[Stored data]
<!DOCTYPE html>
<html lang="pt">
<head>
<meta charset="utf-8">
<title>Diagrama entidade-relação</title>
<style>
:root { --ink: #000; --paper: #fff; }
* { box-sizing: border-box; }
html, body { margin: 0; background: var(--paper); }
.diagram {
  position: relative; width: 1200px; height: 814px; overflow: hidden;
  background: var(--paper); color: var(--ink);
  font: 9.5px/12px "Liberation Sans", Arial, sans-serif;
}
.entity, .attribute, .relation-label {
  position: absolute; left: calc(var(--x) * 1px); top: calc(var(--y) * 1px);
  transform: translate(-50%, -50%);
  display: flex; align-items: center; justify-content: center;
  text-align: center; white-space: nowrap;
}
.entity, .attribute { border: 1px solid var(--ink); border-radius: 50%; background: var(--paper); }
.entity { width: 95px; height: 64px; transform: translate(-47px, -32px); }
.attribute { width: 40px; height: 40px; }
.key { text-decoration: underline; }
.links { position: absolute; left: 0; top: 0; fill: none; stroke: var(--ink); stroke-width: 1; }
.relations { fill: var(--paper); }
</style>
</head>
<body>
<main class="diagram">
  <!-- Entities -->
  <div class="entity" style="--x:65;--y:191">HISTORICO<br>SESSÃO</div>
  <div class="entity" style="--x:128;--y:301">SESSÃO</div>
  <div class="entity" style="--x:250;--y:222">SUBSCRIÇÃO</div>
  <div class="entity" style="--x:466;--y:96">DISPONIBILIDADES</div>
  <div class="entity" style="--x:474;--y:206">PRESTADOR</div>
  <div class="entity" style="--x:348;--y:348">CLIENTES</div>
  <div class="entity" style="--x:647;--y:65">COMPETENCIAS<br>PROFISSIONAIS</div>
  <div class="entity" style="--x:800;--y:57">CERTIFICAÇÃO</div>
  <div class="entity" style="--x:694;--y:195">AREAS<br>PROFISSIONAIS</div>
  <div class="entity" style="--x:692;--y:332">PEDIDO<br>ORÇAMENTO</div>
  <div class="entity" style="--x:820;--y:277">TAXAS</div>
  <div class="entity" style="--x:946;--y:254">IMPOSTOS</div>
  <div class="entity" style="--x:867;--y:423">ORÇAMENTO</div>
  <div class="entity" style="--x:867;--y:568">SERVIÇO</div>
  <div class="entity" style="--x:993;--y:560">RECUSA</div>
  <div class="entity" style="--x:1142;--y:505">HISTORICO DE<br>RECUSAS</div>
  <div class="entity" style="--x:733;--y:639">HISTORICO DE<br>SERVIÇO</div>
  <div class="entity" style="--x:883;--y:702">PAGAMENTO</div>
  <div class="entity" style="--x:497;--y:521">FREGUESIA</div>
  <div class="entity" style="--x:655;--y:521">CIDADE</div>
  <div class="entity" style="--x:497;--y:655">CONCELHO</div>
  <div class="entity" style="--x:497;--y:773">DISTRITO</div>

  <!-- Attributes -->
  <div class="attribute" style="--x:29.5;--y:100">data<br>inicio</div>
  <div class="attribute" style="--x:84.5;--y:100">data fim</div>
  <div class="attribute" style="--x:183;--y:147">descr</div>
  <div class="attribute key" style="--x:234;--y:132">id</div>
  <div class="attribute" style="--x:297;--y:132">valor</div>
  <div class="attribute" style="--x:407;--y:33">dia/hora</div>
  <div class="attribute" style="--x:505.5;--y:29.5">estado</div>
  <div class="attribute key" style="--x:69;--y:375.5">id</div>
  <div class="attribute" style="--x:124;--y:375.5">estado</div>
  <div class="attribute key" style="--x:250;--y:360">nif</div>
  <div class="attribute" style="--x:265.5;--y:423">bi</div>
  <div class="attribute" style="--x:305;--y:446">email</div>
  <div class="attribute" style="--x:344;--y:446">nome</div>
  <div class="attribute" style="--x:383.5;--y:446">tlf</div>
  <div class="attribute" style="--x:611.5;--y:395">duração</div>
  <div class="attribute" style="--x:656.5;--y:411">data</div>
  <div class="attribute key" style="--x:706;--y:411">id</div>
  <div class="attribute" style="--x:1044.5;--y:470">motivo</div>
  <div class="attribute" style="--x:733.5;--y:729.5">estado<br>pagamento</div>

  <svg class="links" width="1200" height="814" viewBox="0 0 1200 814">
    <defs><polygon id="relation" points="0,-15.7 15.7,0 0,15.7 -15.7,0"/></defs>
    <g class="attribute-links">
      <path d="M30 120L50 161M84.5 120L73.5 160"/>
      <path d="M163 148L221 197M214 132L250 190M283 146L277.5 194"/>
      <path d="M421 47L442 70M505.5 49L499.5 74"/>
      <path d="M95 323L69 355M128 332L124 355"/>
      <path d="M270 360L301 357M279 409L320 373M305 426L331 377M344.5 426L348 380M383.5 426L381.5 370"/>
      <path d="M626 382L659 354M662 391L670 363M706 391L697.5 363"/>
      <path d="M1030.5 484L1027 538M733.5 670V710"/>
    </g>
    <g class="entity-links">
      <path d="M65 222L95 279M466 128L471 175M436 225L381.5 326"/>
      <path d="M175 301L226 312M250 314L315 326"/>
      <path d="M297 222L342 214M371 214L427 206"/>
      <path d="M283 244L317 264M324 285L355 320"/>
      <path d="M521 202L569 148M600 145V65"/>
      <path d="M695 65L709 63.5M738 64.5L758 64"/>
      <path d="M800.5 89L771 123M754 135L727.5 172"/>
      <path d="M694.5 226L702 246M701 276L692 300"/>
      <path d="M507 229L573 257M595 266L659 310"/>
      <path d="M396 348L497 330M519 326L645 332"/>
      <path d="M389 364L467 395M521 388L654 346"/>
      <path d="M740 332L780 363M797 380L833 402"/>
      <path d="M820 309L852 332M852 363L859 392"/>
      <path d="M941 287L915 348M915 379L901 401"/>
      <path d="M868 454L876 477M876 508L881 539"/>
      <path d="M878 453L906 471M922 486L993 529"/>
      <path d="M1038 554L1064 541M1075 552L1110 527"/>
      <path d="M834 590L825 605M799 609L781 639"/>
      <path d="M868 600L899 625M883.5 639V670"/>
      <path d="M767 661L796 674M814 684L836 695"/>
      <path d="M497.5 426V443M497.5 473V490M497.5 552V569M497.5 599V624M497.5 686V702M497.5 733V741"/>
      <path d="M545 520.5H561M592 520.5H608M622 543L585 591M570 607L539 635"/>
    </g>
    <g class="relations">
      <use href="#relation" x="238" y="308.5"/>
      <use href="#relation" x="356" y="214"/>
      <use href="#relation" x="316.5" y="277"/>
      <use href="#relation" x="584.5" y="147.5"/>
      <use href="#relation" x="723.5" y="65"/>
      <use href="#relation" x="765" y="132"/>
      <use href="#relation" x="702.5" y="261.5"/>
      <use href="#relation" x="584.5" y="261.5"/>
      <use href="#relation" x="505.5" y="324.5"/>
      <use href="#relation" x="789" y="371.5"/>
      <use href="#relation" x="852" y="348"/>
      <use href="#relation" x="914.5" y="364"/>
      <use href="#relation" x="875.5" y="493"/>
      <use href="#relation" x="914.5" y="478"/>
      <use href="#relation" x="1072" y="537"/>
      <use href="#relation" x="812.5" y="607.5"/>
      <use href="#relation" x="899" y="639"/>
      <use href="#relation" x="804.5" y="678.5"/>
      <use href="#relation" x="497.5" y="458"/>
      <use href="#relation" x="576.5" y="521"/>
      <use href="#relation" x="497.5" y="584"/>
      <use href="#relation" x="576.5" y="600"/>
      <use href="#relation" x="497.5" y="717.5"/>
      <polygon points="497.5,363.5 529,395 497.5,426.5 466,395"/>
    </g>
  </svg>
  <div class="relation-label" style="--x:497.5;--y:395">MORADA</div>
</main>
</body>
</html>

REQUIRED WORK: Nothing but a number is asked for: how many lines of the records contain the word "html"?

ANSWER TO THE EXERCISE: 4